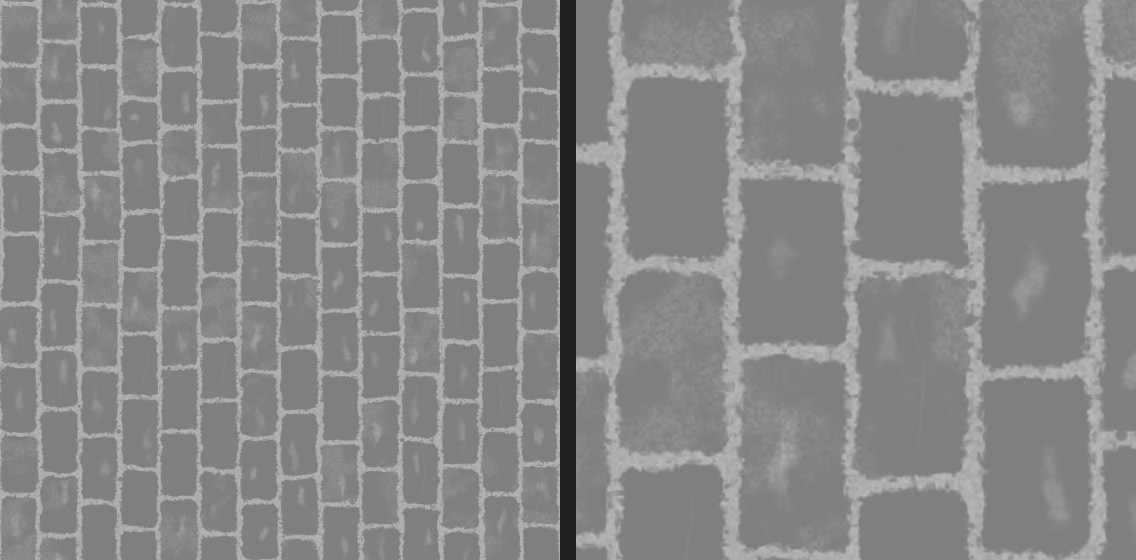
Left: the whole. Right: its middle third, enlarged.
A Shadertoy shader for this texture map:

```glsl
const vec2 GRID = vec2(14.0, 9.0);

float hash(vec2 p) {
    vec3 q = fract(p.xyx * 0.1031);
    q += dot(q, q.yzx + 33.33);
    return fract((q.x + q.y) * q.z);
}

float noise(vec2 p) {
    vec2 i = floor(p), f = fract(p);
    f = f * f * (3.0 - 2.0 * f);
    return mix(mix(hash(i), hash(i + vec2(1, 0)), f.x),
               mix(hash(i + vec2(0, 1)), hash(i + vec2(1, 1)), f.x), f.y);
}

float fbm(vec2 p) {
    return 0.55 * noise(p) + 0.3 * noise(p * 2.1 + 17.0) + 0.15 * noise(p * 4.3 + 41.0);
}

// Height of the joint above a stone, measured down from the top
float jointHeight(vec2 cell) {
    vec2 id = mod(cell, GRID);
    float jitter = 0.2 * hash(vec2(id.x, 71.0)) + 0.13 * (hash(id + 5.0) - 0.5);
    float t = (cell.y + 0.5 * mod(cell.x, 2.0) + jitter) / GRID.y;
    // One course is shorter; the courses below it stretch to make up for it
    return t - 0.04 * smoothstep(0.22, 0.28, t) * clamp(1.0 - t, 0.0, 1.0);
}

// Signed distance to one rounded stone; local runs from -1 to 1 across it
float stone(vec2 p, vec2 cell, out vec2 local) {
    vec2 id = mod(cell, GRID);
    float top = jointHeight(cell), bottom = jointHeight(cell + vec2(0, 1));
    vec2 center = vec2((cell.x + 0.5) / GRID.x, 0.5 * (top + bottom));
    vec2 size = vec2(0.5 / GRID.x, 0.5 * (bottom - top)) - 0.0041;
    center.x += 0.002 * (hash(id + 31.0) - 0.5);
    size.x -= 0.0014 * (hash(id + 47.0) - 0.5);
    vec2 q = p - center;
    q.y += 0.1 * (hash(id + 13.0) - 0.5) * q.x;
    local = q / size;
    float radius = mix(0.004, 0.013, hash(id + 23.0));
    vec2 b = abs(q) - size + radius;
    return length(max(b, 0.0)) + min(max(b.x, b.y), 0.0) - radius;
}

void mainImage(out vec4 fragColor, in vec2 fragCoord) {
    vec2 uv = fragCoord / iResolution.xy;
    uv.y = 1.0 - uv.y;
    float pixel = 1.0 / min(iResolution.x, iResolution.y);

    // Hand-laid unevenness: slow drift plus ragged edges
    vec2 p = uv;
    p.x += 0.007 * (noise(uv * vec2(4.0, 5.0) + 3.0) - 0.5);
    p += 0.005 * (vec2(noise(uv * 55.0), noise(uv * 55.0 + 90.0)) - 0.5);
    p += 0.0025 * (vec2(noise(uv * 150.0 + 7.0), noise(uv * 150.0 + 60.0)) - 0.5);

    // Nearest stone
    float column = floor(p.x * GRID.x);
    float d = 1.0;
    vec2 local = vec2(0), id = vec2(0);
    for (int i = -1; i <= 1; i++) {
        float c = column + float(i);
        float row = floor(p.y * GRID.y - 0.5 * mod(c, 2.0));
        for (int j = -1; j <= 1; j++) {
            vec2 cell = vec2(c, row + float(j)), q;
            float s = stone(p, cell, q);
            if (s < d) {
                d = s;
                local = q;
                id = mod(cell, GRID);
            }
        }
    }

    float grain = noise(uv * 420.0);
    float fine = hash(floor(uv * 512.0));

    // Stone face: flat grey, with worn pale patches on some stones
    float face = 0.5 + 0.008 * (grain - 0.5);
    vec2 spot = local - 0.9 * (vec2(hash(id + 101.0), hash(id + 137.0)) - 0.5);
    spot = spot / vec2(0.32, 0.48) + 1.6 * (vec2(fbm(uv * 45.0), fbm(uv * 45.0 + 29.0)) - 0.5);
    float worn = smoothstep(1.0, 0.2, length(spot)) * step(0.55, hash(id + 151.0));
    face += worn * (0.045 + 0.05 * hash(id + 163.0)) * (0.75 + 0.5 * grain);

    // Fine mottling and a thin scratch
    float mottled = step(0.62, hash(id + 173.0)) * smoothstep(0.42, 0.7, fbm(uv * 30.0 + 11.0));
    face += 0.07 * mottled * (0.5 * grain + 0.5 * fine);
    float bend = 0.6 * (hash(id + 181.0) - 0.5) + 0.25 * (noise(vec2(local.y * 2.0, id.x + id.y * 17.0)) - 0.5);
    float scratch = smoothstep(0.0008 + pixel, 0.0, abs(local.x - bend) * 0.031);
    face += 0.022 * scratch * step(0.8, hash(id + 191.0)) * smoothstep(0.8, 0.5, abs(local.y));

    // Sandy mortar, speckled most at its edges
    float rim = max(0.0018, pixel);
    float mortar = smoothstep(-rim, rim, d + 0.0025 * (grain - 0.5));
    float sand = 0.68 + 0.06 * (grain - 0.5) + 0.035 * (fine - 0.5);
    sand -= 0.13 * smoothstep(0.64, 0.85, noise(uv * 260.0 + 51.0)) * smoothstep(0.006, 0.001, d);

    // Occasional round pits in the mortar
    vec2 pitCell = floor(uv * 45.0);
    vec2 pitOffset = fract(uv * 45.0) - 0.3 - 0.4 * vec2(hash(pitCell + 7.0), hash(pitCell + 19.0));
    float pitSize = mix(0.1, 0.24, hash(pitCell + 37.0));
    float pit = smoothstep(pitSize, pitSize - 0.1, length(pitOffset)) * step(0.87, hash(pitCell + 211.0));
    sand = mix(sand, 0.49, 0.85 * pit);

    fragColor = vec4(vec3(mix(face, sand, mortar)), 1.0);
}
```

• [Task objective]: Go through the listing above and write it all out exactly, leaving out any picture.

• [Answer to the exercise]:
Left: the whole. Right: its middle third, enlarged.
A Shadertoy shader for this texture map:

```glsl
const vec2 GRID = vec2(14.0, 9.0);

float hash(vec2 p) {
    vec3 q = fract(p.xyx * 0.1031);
    q += dot(q, q.yzx + 33.33);
    return fract((q.x + q.y) * q.z);
}

float noise(vec2 p) {
    vec2 i = floor(p), f = fract(p);
    f = f * f * (3.0 - 2.0 * f);
    return mix(mix(hash(i), hash(i + vec2(1, 0)), f.x),
               mix(hash(i + vec2(0, 1)), hash(i + vec2(1, 1)), f.x), f.y);
}

float fbm(vec2 p) {
    return 0.55 * noise(p) + 0.3 * noise(p * 2.1 + 17.0) + 0.15 * noise(p * 4.3 + 41.0);
}

// Height of the joint above a stone, measured down from the top
float jointHeight(vec2 cell) {
    vec2 id = mod(cell, GRID);
    float jitter = 0.2 * hash(vec2(id.x, 71.0)) + 0.13 * (hash(id + 5.0) - 0.5);
    float t = (cell.y + 0.5 * mod(cell.x, 2.0) + jitter) / GRID.y;
    // One course is shorter; the courses below it stretch to make up for it
    return t - 0.04 * smoothstep(0.22, 0.28, t) * clamp(1.0 - t, 0.0, 1.0);
}

// Signed distance to one rounded stone; local runs from -1 to 1 across it
float stone(vec2 p, vec2 cell, out vec2 local) {
    vec2 id = mod(cell, GRID);
    float top = jointHeight(cell), bottom = jointHeight(cell + vec2(0, 1));
    vec2 center = vec2((cell.x + 0.5) / GRID.x, 0.5 * (top + bottom));
    vec2 size = vec2(0.5 / GRID.x, 0.5 * (bottom - top)) - 0.0041;
    center.x += 0.002 * (hash(id + 31.0) - 0.5);
    size.x -= 0.0014 * (hash(id + 47.0) - 0.5);
    vec2 q = p - center;
    q.y += 0.1 * (hash(id + 13.0) - 0.5) * q.x;
    local = q / size;
    float radius = mix(0.004, 0.013, hash(id + 23.0));
    vec2 b = abs(q) - size + radius;
    return length(max(b, 0.0)) + min(max(b.x, b.y), 0.0) - radius;
}

void mainImage(out vec4 fragColor, in vec2 fragCoord) {
    vec2 uv = fragCoord / iResolution.xy;
    uv.y = 1.0 - uv.y;
    float pixel = 1.0 / min(iResolution.x, iResolution.y);

    // Hand-laid unevenness: slow drift plus ragged edges
    vec2 p = uv;
    p.x += 0.007 * (noise(uv * vec2(4.0, 5.0) + 3.0) - 0.5);
    p += 0.005 * (vec2(noise(uv * 55.0), noise(uv * 55.0 + 90.0)) - 0.5);
    p += 0.0025 * (vec2(noise(uv * 150.0 + 7.0), noise(uv * 150.0 + 60.0)) - 0.5);

    // Nearest stone
    float column = floor(p.x * GRID.x);
    float d = 1.0;
    vec2 local = vec2(0), id = vec2(0);
    for (int i = -1; i <= 1; i++) {
        float c = column + float(i);
        float row = floor(p.y * GRID.y - 0.5 * mod(c, 2.0));
        for (int j = -1; j <= 1; j++) {
            vec2 cell = vec2(c, row + float(j)), q;
            float s = stone(p, cell, q);
            if (s < d) {
                d = s;
                local = q;
                id = mod(cell, GRID);
            }
        }
    }

    float grain = noise(uv * 420.0);
    float fine = hash(floor(uv * 512.0));

    // Stone face: flat grey, with worn pale patches on some stones
    float face = 0.5 + 0.008 * (grain - 0.5);
    vec2 spot = local - 0.9 * (vec2(hash(id + 101.0), hash(id + 137.0)) - 0.5);
    spot = spot / vec2(0.32, 0.48) + 1.6 * (vec2(fbm(uv * 45.0), fbm(uv * 45.0 + 29.0)) - 0.5);
    float worn = smoothstep(1.0, 0.2, length(spot)) * step(0.55, hash(id + 151.0));
    face += worn * (0.045 + 0.05 * hash(id + 163.0)) * (0.75 + 0.5 * grain);

    // Fine mottling and a thin scratch
    float mottled = step(0.62, hash(id + 173.0)) * smoothstep(0.42, 0.7, fbm(uv * 30.0 + 11.0));
    face += 0.07 * mottled * (0.5 * grain + 0.5 * fine);
    float bend = 0.6 * (hash(id + 181.0) - 0.5) + 0.25 * (noise(vec2(local.y * 2.0, id.x + id.y * 17.0)) - 0.5);
    float scratch = smoothstep(0.0008 + pixel, 0.0, abs(local.x - bend) * 0.031);
    face += 0.022 * scratch * step(0.8, hash(id + 191.0)) * smoothstep(0.8, 0.5, abs(local.y));

    // Sandy mortar, speckled most at its edges
    float rim = max(0.0018, pixel);
    float mortar = smoothstep(-rim, rim, d + 0.0025 * (grain - 0.5));
    float sand = 0.68 + 0.06 * (grain - 0.5) + 0.035 * (fine - 0.5);
    sand -= 0.13 * smoothstep(0.64, 0.85, noise(uv * 260.0 + 51.0)) * smoothstep(0.006, 0.001, d);

    // Occasional round pits in the mortar
    vec2 pitCell = floor(uv * 45.0);
    vec2 pitOffset = fract(uv * 45.0) - 0.3 - 0.4 * vec2(hash(pitCell + 7.0), hash(pitCell + 19.0));
    float pitSize = mix(0.1, 0.24, hash(pitCell + 37.0));
    float pit = smoothstep(pitSize, pitSize - 0.1, length(pitOffset)) * step(0.87, hash(pitCell + 211.0));
    sand = mix(sand, 0.49, 0.85 * pit);

    fragColor = vec4(vec3(mix(face, sand, mortar)), 1.0);
}
```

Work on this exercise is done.